▶ Task
Wherever the string "filters" shows up in the data below, copy the whole line.

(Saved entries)
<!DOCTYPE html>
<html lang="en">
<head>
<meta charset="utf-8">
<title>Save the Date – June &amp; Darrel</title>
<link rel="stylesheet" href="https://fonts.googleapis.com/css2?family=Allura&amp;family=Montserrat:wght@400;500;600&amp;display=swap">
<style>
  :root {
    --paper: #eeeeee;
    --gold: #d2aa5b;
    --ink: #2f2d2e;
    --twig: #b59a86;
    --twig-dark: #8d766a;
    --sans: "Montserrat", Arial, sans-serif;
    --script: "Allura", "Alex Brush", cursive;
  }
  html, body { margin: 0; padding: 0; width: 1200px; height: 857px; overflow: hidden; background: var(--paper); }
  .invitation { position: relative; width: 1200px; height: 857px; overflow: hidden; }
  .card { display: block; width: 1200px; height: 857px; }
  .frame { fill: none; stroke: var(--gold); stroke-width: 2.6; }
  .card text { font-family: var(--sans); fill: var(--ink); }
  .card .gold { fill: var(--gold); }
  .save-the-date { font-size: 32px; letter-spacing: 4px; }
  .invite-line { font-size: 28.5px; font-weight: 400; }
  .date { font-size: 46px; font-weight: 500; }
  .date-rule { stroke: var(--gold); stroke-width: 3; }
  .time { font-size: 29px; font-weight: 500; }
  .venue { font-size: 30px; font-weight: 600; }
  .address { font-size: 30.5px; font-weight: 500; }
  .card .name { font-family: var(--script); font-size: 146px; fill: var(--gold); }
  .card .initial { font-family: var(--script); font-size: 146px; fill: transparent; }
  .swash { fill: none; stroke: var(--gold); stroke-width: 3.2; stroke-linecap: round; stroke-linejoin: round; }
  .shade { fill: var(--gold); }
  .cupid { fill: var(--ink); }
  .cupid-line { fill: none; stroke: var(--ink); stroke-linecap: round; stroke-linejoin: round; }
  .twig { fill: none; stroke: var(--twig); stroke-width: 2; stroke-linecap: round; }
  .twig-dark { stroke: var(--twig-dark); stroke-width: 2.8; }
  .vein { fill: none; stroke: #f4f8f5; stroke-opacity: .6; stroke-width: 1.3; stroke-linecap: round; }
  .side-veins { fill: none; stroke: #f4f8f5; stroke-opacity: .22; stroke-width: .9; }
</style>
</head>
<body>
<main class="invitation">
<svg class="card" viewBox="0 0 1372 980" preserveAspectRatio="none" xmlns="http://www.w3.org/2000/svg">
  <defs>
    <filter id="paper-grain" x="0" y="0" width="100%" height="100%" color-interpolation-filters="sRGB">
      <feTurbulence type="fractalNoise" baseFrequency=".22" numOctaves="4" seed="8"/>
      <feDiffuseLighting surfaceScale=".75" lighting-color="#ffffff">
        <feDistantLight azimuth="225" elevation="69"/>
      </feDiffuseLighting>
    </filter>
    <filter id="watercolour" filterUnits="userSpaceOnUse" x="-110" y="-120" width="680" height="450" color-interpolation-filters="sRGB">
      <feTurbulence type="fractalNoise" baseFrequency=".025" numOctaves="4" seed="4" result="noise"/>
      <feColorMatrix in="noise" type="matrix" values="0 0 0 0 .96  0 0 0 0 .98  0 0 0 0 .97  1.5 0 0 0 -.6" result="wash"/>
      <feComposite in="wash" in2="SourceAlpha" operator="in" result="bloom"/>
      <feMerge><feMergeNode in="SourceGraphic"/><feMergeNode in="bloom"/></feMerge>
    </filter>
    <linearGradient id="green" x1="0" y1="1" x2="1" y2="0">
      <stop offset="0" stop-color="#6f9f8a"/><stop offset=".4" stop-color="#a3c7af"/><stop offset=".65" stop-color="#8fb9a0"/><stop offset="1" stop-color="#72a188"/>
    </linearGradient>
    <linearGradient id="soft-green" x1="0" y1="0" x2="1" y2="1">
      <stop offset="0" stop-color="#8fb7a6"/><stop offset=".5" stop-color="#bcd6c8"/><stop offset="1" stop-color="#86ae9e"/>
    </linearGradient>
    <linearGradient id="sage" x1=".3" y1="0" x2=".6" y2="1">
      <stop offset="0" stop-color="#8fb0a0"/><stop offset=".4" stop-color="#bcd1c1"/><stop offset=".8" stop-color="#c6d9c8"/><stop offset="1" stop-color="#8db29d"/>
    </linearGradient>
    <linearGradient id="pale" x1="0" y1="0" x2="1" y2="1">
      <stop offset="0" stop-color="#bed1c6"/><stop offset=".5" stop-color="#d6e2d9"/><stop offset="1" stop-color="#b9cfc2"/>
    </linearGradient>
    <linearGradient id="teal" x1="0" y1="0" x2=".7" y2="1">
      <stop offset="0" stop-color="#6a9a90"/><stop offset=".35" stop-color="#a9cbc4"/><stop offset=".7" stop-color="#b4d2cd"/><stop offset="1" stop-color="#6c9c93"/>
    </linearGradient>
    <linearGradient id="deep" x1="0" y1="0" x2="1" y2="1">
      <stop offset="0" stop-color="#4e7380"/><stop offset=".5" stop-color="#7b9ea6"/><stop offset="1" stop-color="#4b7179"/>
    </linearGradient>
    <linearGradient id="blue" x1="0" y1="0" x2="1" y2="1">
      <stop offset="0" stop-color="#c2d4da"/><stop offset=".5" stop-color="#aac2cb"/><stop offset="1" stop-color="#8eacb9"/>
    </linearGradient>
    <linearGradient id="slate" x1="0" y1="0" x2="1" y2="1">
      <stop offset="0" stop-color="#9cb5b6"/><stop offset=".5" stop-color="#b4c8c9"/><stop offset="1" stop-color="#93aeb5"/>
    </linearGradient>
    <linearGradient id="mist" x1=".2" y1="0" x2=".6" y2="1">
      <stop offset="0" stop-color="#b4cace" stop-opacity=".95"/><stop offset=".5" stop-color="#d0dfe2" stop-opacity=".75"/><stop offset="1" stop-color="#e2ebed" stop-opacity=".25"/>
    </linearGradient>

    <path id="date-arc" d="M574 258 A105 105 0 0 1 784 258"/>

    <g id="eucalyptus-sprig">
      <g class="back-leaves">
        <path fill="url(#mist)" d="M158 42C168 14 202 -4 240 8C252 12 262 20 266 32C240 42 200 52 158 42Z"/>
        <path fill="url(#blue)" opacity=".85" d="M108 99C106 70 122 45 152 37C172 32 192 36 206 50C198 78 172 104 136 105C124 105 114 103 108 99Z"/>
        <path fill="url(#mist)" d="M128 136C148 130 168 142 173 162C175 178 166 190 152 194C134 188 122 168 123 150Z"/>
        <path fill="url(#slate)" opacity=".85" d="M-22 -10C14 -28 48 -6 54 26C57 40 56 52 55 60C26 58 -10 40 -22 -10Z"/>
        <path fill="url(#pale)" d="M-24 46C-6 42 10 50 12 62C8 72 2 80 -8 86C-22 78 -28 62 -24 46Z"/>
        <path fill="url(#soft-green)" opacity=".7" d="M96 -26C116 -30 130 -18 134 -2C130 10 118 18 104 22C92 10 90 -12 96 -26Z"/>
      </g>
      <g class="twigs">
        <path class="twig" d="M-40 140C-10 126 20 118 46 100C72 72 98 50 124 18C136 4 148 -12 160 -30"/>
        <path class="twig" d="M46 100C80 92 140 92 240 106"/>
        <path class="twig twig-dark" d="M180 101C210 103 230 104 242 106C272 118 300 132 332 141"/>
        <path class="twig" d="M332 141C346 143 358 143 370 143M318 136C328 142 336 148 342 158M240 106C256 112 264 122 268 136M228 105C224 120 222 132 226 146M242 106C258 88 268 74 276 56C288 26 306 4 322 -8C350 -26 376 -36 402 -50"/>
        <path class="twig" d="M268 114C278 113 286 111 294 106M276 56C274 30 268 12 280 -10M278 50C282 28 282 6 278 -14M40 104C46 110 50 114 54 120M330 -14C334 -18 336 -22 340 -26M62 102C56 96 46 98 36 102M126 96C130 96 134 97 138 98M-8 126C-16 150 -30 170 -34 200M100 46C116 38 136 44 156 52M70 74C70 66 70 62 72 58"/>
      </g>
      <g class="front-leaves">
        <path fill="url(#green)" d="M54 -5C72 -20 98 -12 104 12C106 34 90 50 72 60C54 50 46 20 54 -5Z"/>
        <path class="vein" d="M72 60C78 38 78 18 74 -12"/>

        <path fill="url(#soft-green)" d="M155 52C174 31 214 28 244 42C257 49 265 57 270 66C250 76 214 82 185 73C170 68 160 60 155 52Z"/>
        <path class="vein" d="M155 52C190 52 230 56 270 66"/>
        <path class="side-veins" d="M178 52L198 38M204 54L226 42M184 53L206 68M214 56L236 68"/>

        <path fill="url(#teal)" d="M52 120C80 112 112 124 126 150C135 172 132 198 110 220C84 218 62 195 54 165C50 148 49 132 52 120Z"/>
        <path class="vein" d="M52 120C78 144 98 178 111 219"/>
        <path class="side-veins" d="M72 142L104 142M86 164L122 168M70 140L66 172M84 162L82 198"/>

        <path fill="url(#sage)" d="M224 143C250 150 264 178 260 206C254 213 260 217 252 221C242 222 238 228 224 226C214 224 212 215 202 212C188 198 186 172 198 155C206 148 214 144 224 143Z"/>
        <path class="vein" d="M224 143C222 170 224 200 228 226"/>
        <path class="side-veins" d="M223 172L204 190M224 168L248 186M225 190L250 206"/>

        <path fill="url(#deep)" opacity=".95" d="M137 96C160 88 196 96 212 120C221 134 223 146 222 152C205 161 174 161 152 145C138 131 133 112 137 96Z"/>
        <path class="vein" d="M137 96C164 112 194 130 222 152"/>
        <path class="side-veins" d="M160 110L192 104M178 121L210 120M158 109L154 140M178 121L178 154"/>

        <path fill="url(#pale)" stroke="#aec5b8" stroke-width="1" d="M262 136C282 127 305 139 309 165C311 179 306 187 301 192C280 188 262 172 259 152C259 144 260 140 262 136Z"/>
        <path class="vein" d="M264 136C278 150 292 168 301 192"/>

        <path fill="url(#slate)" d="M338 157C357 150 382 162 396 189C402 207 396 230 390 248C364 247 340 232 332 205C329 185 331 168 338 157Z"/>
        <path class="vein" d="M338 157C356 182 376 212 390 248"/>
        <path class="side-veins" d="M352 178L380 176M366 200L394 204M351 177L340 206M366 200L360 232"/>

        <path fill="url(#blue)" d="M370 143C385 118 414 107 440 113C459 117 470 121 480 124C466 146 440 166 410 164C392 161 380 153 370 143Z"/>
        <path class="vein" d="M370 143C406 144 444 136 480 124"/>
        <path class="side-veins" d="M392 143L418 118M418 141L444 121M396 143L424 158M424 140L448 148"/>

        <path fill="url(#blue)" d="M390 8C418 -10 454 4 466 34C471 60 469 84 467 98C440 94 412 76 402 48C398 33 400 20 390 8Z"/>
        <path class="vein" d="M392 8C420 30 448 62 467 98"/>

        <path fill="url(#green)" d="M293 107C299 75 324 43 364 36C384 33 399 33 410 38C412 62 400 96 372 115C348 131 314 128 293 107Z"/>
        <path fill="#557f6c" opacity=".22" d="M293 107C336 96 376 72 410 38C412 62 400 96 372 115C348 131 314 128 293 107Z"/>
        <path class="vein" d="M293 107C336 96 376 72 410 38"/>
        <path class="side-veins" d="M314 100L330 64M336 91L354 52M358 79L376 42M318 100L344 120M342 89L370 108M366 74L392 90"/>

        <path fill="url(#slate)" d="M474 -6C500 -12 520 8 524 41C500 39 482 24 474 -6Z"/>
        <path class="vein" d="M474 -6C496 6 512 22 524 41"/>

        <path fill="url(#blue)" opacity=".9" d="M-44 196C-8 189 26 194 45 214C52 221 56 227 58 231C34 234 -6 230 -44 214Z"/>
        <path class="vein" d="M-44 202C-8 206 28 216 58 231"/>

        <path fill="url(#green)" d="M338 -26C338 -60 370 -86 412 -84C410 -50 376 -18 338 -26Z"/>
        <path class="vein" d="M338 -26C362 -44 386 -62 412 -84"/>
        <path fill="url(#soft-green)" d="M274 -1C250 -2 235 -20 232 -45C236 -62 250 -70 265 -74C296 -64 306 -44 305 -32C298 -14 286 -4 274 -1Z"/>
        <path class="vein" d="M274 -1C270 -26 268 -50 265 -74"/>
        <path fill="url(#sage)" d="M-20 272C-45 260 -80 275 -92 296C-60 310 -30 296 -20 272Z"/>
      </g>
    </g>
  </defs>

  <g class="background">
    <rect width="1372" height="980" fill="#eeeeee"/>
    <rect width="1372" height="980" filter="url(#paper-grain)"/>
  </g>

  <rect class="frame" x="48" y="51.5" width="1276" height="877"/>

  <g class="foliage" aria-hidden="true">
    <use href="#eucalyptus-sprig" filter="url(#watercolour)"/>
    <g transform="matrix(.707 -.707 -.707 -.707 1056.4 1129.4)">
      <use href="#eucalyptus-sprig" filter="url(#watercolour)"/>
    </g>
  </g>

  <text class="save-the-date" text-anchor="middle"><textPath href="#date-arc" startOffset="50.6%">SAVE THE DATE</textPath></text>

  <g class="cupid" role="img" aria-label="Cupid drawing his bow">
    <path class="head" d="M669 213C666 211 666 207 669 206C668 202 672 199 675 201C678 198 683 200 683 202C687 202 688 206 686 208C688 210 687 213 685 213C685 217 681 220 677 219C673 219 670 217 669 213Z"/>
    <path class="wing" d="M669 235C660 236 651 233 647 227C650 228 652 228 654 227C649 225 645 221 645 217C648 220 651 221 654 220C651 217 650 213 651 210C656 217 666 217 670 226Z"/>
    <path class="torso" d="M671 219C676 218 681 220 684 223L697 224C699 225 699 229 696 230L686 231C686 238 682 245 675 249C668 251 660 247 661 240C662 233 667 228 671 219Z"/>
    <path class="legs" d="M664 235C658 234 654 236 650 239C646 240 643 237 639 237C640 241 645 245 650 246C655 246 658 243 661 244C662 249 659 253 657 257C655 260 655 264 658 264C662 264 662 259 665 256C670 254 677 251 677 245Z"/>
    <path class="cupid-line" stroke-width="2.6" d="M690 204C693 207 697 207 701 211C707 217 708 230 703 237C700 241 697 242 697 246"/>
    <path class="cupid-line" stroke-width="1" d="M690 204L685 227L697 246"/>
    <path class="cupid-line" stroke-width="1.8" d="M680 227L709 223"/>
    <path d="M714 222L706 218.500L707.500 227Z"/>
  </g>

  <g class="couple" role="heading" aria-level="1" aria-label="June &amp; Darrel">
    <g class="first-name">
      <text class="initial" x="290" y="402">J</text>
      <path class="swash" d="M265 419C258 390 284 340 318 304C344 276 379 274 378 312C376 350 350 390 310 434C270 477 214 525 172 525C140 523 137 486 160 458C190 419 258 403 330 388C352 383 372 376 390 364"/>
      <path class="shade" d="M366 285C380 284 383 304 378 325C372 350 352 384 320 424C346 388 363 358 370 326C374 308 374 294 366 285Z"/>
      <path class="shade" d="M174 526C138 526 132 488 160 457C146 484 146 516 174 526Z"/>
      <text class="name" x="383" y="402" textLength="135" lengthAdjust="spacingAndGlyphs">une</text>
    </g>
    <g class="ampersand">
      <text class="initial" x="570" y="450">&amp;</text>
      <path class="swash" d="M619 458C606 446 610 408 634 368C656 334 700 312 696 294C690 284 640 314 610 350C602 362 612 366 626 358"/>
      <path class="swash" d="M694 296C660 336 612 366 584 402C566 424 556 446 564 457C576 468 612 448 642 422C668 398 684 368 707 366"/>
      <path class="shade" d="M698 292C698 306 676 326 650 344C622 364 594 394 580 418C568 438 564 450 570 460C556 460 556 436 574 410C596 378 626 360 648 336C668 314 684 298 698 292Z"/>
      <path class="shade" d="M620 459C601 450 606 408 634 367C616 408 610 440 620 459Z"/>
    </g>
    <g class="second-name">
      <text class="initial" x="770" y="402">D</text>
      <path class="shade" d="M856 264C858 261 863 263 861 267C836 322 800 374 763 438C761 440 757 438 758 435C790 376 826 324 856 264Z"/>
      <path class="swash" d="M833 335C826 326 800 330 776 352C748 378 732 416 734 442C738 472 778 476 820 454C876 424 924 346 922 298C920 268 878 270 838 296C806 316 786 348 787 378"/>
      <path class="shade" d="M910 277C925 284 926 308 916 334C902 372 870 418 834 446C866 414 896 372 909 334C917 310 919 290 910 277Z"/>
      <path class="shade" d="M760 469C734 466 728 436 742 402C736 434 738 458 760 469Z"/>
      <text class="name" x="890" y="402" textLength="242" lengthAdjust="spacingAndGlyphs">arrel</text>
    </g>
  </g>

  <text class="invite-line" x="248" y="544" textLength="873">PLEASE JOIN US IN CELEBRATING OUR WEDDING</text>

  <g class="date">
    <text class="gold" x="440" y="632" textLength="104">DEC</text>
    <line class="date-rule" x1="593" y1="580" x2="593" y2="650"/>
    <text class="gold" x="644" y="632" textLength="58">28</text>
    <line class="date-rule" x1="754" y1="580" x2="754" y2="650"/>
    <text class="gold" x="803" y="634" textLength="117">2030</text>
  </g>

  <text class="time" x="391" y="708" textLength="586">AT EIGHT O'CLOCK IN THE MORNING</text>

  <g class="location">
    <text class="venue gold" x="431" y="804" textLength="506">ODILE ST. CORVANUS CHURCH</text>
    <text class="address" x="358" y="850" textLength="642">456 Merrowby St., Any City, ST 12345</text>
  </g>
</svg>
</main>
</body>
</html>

▶ The answer
    <filter id="paper-grain" x="0" y="0" width="100%" height="100%" color-interpolation-filters="sRGB">
    <filter id="watercolour" filterUnits="userSpaceOnUse" x="-110" y="-120" width="680" height="450" color-interpolation-filters="sRGB">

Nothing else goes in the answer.